This paper deals with three issues: numbers of Israelis, secular social characteristics of Israelis, and Jewishness of Israelis. With respect to the first and third of these issues, the findings presented here are greatly at variance with popular perceptions. There are many fewer Israelis than is usually estimated, and they are far more traditionally religious than is usually thought. Why the discrepancies between popular judgment and data-based estimates is itself an interesting question.

American Jewish estimators no doubt remember meeting Israelis more than they remember encountering local Jews. The purportedly ubiquitous Israeli taxi driver in New York turns out to be a myth (see Korazim and Freedman in this section). Those who exist are simply more likely to be remembered by their New York Jewish passengers. Israeli estimators make a moral point when they present their numbers. Those who do not succumb to the lure of the golden exile are morally superior. Their superiority grows with the growth in the number ofyordim.

On the question of Jewishness, here, too, I propose selective misperception. The Orthodox Israelis settle in Orthodox communities in New York. In many ways, Boro Park and B'nai Brak have more to do with one another than either has with its secular conationals. The Orthodox Israelis do not become part of the community of “uprooted” Israelis who seek ways of remaihing Israelis while yet abroad. The Orthodox Israelis, by virtue of their integration into the local Orthodox network, do not seek services and other resources from the larger Jewish community.
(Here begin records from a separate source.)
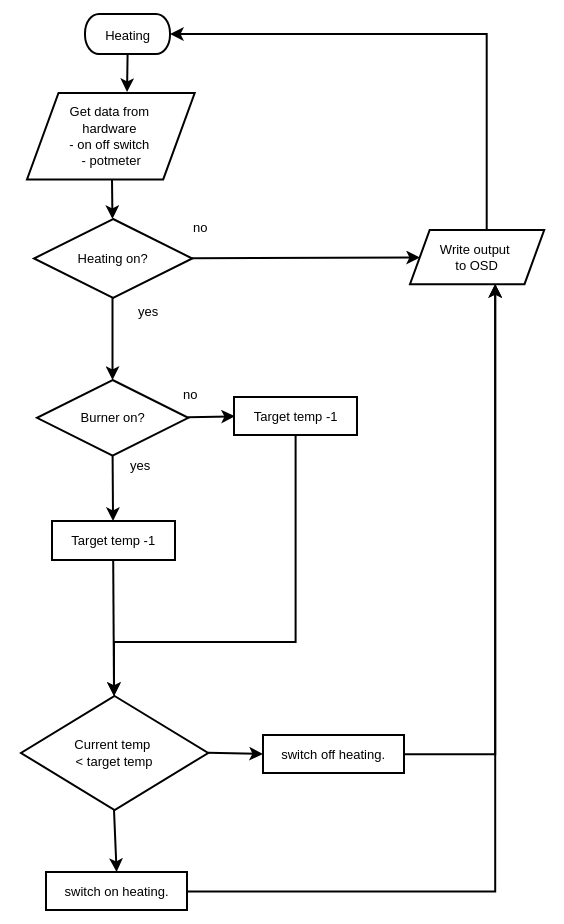
<!DOCTYPE html>
<html lang="en">
<head>
<meta charset="utf-8">
<title>Heating control flowchart</title>
<style>
:root { --ink: #000; --paper: #fff; }
* { box-sizing: border-box; }
body { margin: 0; background: var(--paper); }
.chart {
  position: relative; width: 564px; height: 924px; overflow: hidden;
  background: var(--paper); color: var(--ink);
  font: 13px/16.2px "Liberation Sans", Arial, sans-serif;
}
.connectors { position: absolute; left: 0; top: 0; fill: none; stroke: var(--ink); stroke-width: 2; stroke-linejoin: miter; }
.connectors .arrows { marker-end: url(#arrow); }
.node {
  position: absolute; left: var(--x); top: var(--y); width: var(--w); height: var(--h);
  display: flex; flex-direction: column; align-items: center; justify-content: center;
  padding-top: 2px; text-align: center; white-space: nowrap;
}
.node span { position: relative; }
.terminal, .process { border: 2px solid var(--ink); background: var(--paper); }
.terminal { border-radius: 15px / 20px; padding-top: 5px; }
.outline { position: absolute; left: 0; top: 0; width: 100%; height: 100%; overflow: visible; fill: var(--paper); stroke: var(--ink); stroke-width: 2; }
.branch { position: absolute; left: var(--x); top: var(--y); }
</style>
</head>
<body>
<main class="chart">
  <svg class="connectors" width="564" height="924" viewBox="0 0 564 924" aria-hidden="true">
    <defs>
      <marker id="arrow" markerUnits="userSpaceOnUse" markerWidth="14" markerHeight="14" refX="9" refY="7" orient="auto">
        <path d="M0 0L14 7L0 14L3.5 7Z" fill="#000" stroke="none"/>
      </marker>
    </defs>
    <g class="arrows">
      <path d="M127.6 54L127.1 87"/>
      <path d="M112 179L112.4 214"/>
      <path d="M192 258.3L415 257.5"/>
      <path d="M112.5 298V375"/>
      <path d="M188 417.3L230 416.4"/>
      <path d="M112.6 455L113 516"/>
      <path d="M295.6 435V642H114V691"/>
      <path d="M113.2 560L114 691"/>
      <path d="M208 752.7L258 753.9"/>
      <path d="M114 810L116.4 867"/>
      <path d="M404 754.2H495.2V289"/>
      <path d="M187 891.4H495.2V289"/>
      <path d="M486.7 230V34.1H175"/>
    </g>
  </svg>

  <div class="node terminal" style="--x:84.4px;--y:13px;--w:86.5px;--h:42px"><span>Heating</span></div>

  <div class="node data" style="--x:27.3px;--y:92.6px;--w:167.7px;--h:86.4px">
    <svg class="outline" aria-hidden="true"><polygon points="31.5,0 167.7,0 136.2,86.4 0,86.4"/></svg>
    <span>Get data from&nbsp;</span><span>hardware&nbsp;</span><span>- on off switch&nbsp;</span><span>- potmeter</span>
  </div>

  <div class="node decision" style="--x:33.5px;--y:219px;--w:158.3px;--h:79px">
    <svg class="outline" aria-hidden="true"><polygon points="79.1,0 158.3,39.5 79.1,79 0,39.5"/></svg>
    <span>Heating on?</span>
  </div>

  <div class="node data" style="--x:409.5px;--y:230.3px;--w:134.2px;--h:54.2px">
    <svg class="outline" aria-hidden="true"><polygon points="19.7,0 134.2,0 114.5,54.2 0,54.2"/></svg>
    <span>Write output&nbsp;</span><span>to OSD</span>
  </div>

  <div class="node decision" style="--x:37px;--y:379.5px;--w:151.3px;--h:75.6px">
    <svg class="outline" aria-hidden="true"><polygon points="75.6,0 151.3,37.8 75.6,75.6 0,37.8"/></svg>
    <span>Burner on?</span>
  </div>

  <div class="node process" style="--x:233.3px;--y:396.1px;--w:124.6px;--h:40.2px"><span>Target temp -1</span></div>
  <div class="node process" style="--x:51px;--y:520.4px;--w:124.5px;--h:40.2px"><span>Target temp -1</span></div>

  <div class="node decision" style="--x:20.5px;--y:695.7px;--w:187.2px;--h:114px">
    <svg class="outline" aria-hidden="true"><polygon points="93.6,0 187.2,57 93.6,114 0,57"/></svg>
    <span>Current temp&nbsp;</span><span>&lt; target temp</span>
  </div>

  <div class="node process" style="--x:261.7px;--y:734.2px;--w:142.9px;--h:40.2px"><span>switch off heating.</span></div>
  <div class="node process" style="--x:45.4px;--y:871.3px;--w:142.3px;--h:40.2px"><span>switch on heating.</span></div>

  <span class="branch" style="--x:193px;--y:220px">no</span>
  <span class="branch" style="--x:138px;--y:304px">yes</span>
  <span class="branch" style="--x:183px;--y:387px">no</span>
  <span class="branch" style="--x:130px;--y:458px">yes</span>
</main>
</body>
</html>
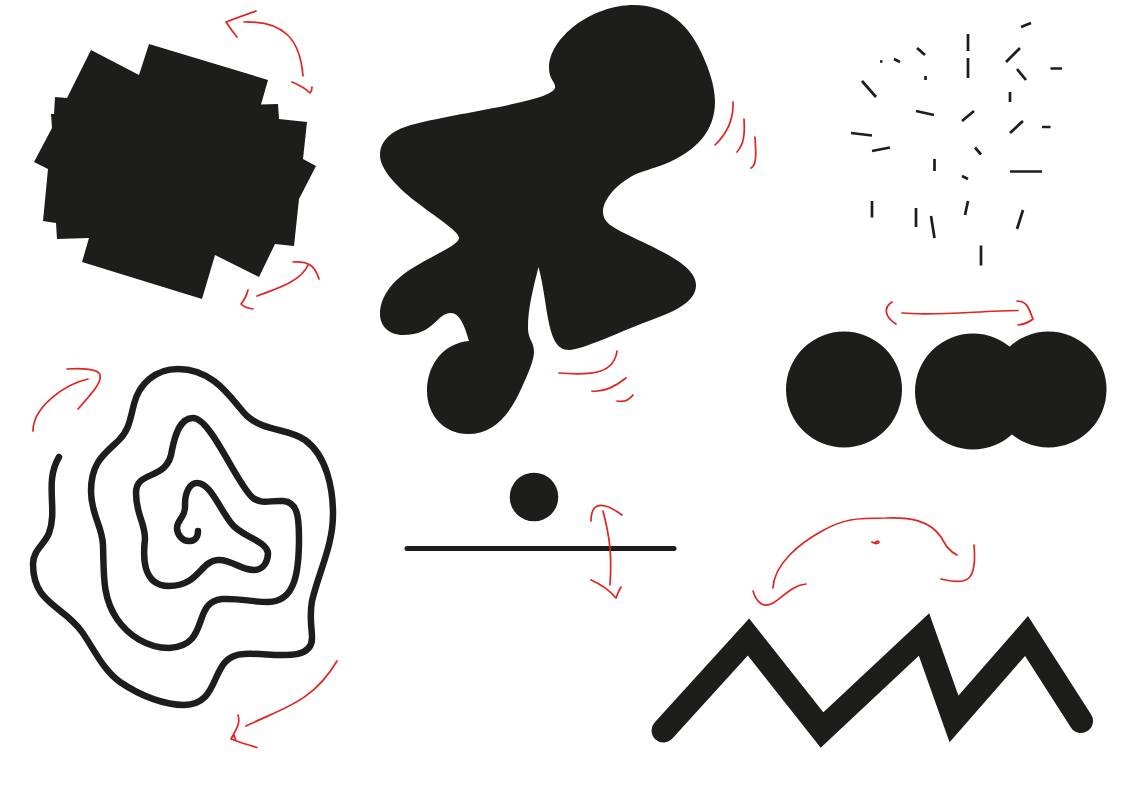
<!DOCTYPE html>
<html lang="en">
<head>
<meta charset="utf-8">
<title>Abstract shapes with motion notes</title>
<style>
:root { --ink: #1d1d1b; --note: #e3231f; --paper: #ffffff; }
html, body { margin: 0; background: var(--paper); overflow: hidden; }
.sheet { display: block; width: 1123px; height: 795px; }
.solid { fill: var(--ink); }
.line { fill: none; stroke: var(--ink); }
.spiral { stroke-width: 6.5; stroke-linecap: round; stroke-linejoin: round; }
.ground { stroke-width: 5; stroke-linecap: round; }
.zigzag { stroke-width: 24; stroke-linecap: round; stroke-linejoin: miter; stroke-miterlimit: 10; }
.dashes { stroke-width: 2.7; }
.notes { fill: none; stroke: var(--note); stroke-width: 1.7; stroke-linecap: round; stroke-linejoin: round; }
</style>
</head>
<body>
<svg class="sheet" viewBox="0 0 1123 795" role="img" aria-label="Seven black abstract shapes with red hand-drawn motion arrows">

  <g id="rotating-squares">
    <polygon class="solid" points="91,50 139,75 149,44 268,80 261,104.500 278,104 279,119 307,122 303,159 316,166 299,199 294,246 275,244 259,277 215,255 202,299 82,262 89,238 57,239 56,223 43,221 48,169 34,162 52,128 51,114 54,114 55,97 67,98"/>
    <g class="notes">
      <path d="M244 22C284 21 300 39 303 76"/>
      <path d="M256 11Q236 18 226 22Q232 31 237 37"/>
      <path d="M292 82Q304 87 310 93Q312 91 312 87"/>
      <path d="M257 296C285 286 302 279 308 265"/>
      <path d="M293 262C309 261 315 266 319 279"/>
      <path d="M248 290Q246 298 241 304Q245 308 253 309"/>
    </g>
  </g>

  <g id="blob">
    <path class="solid" d="M555 88C556 82 549 80 549 68C549 38 591 5 634 5C664 5 685 21 698 46C707 63 715 84 715 102C715 130 697 151 665 164C652 169 643 171 634 175C617 184 603 199 603 212C603 222 612 227 626 234C654 248 696 264 696 285C696 300 679 310 654 319C623 330 583 350 569 350C546 350 549 306 538.500 267C532 293 528 309 528 328C528 340 534 341 534 352C534 360 528 374 522 387C509 417 492 434 468 434C444 434 427 415 427 391C427 363 445 343 469 341C466 331 461 313 451 313C436 313 435 335 403 335C389 335 380 326 380 314C380 297 392 281 411 269C433 255 459 245 459 238C459 231 434 216 415 201C396 186 380 169 380 155C380 140 393 129 415 124C460 112 550 102 555 88Z"/>
    <g class="notes">
      <path d="M733 102Q734 127 715 145"/>
      <path d="M744 119C745 134 744 144 737 152"/>
      <path d="M755 137C756 152 757 165 751 168"/>
      <path d="M559 373C596 376 614 372 617 351"/>
      <path d="M592 391Q607 393 626 378"/>
      <path d="M617 401Q627 403 633 395"/>
    </g>
  </g>

  <g id="scattered-dashes">
    <path class="line dashes" d="M1021 27L1031 23M968 34V51M968 58V78M917 48L925 55M894 59L900 62M880 61.500H882.500M925.500 76V80M1020 48L1006 62M1017 69L1026 80M1050.500 68.500H1062M862 81L876 97M1010 92V102M916 111L934 115M974 111L962 121M1023 121L1010 133M1042 127H1050.500M851 133L872 135.500M872 151L890 147.500M975 147.500L981 154.500M934.500 159V171M962 176L968 179M1010 171.500H1042M872 201V217.500M916 208V227M931 216L934.500 238M968 201L965 215M1023 210L1017 229M981 245.500V265.500"/>
  </g>

  <g id="sliding-circles">
    <circle class="solid" cx="844" cy="389.500" r="58"/>
    <circle class="solid" cx="973" cy="391.500" r="58"/>
    <circle class="solid" cx="1048.500" cy="389.500" r="58"/>
    <g class="notes">
      <path d="M902 313C935 316 978 311 1018 310.500"/>
      <path d="M892 302C883 308 885 317 896 324"/>
      <path d="M1017 301C1028 301 1029 310 1033 319Q1027 324 1018 325"/>
    </g>
  </g>

  <g id="wavy-spiral">
    <path class="line spiral" d="M59 457C44 482 58 509 49 533C45 544 33 550 33 564C33 604 63 605 82 632C94 649 103 670 120 682C142 697 166 705 184 705C223 705 208 655 244 654C269 652 312 664 312 638C312 627 309 618 312 601C319 571 333 546 333 514C333 489 327 456 305 440C288 428 265 432 247 416C234 404 217 369 178 369C155 369 139 384 134 404C130 420 129 430 119 440C106 453 91 461 91 491C91 515 102 525 103 545C104 574 102 597 117 619C128 635 147 648 169 648C211 646 191 602 222 599C241 598 250 602 268 602C296 602 299 570 299 538C299 515 297 502 283 501C270 500 263 505 253 498C237 485 211 418 193 418C180 418 175 435 172 450C168 482 136 469 136 493C136 515 145 522 145 539C143 556 142 586 169 586C199 586 200 561 218 560C231 559 240 570 254 570C264 570 268 561 268 553C266 540 241 537 231 523C218 506 210 483 197 483C190 483 185 492 185 504C186 518 177 519 177 528C177 535 183 542 190 541C195 541 198 537 198 531"/>
    <g class="notes">
      <path d="M33 431C33 407 65 384 88 379"/>
      <path d="M67 369C82 368 99 369 100 375C102 382 93 392 78 409"/>
      <path d="M337 661C313 702 283 708 246 726"/>
      <path d="M238 715C241 724 235 731 231 739Q244 744 257 747.500M231 739L234 735L236 741"/>
    </g>
  </g>

  <g id="ball-and-ground">
    <circle class="solid" cx="534" cy="497" r="24.300"/>
    <line class="line ground" x1="407" y1="548.500" x2="674" y2="548.500"/>
    <g class="notes">
      <path d="M603 511C610 538 612 555 610 585"/>
      <path d="M591 521C591 506 598 504 605 506Q611 507 622 515"/>
      <path d="M591 580Q607 587 616 598Q618 592 621 587"/>
    </g>
  </g>

  <g id="zigzag">
    <polyline class="line zigzag" points="663.500,730.500 748.500,637 822,730 924,634.500 954,719 1026.500,636 1081,721"/>
    <g class="notes">
      <path d="M773 588C774 564 800 543 822 531C843 519 856 518 886 518C911 517 930 521 941 537C946 546 949 551 957 555"/>
      <path d="M753 591C757 604 764 608 773 603C784 596 793 585 806 584"/>
      <path d="M941 579C969 586 977 580 974 545"/>
      <path d="M872 542Q877 545 879 542Q877 540 875 543"/>
    </g>
  </g>
</svg>
</body>
</html>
Thus they remain invisible to the “secular” Jewish agencies and “secular” observers. The visible Israelis are the secular Israelis, but their number and proportion are both exaggerated.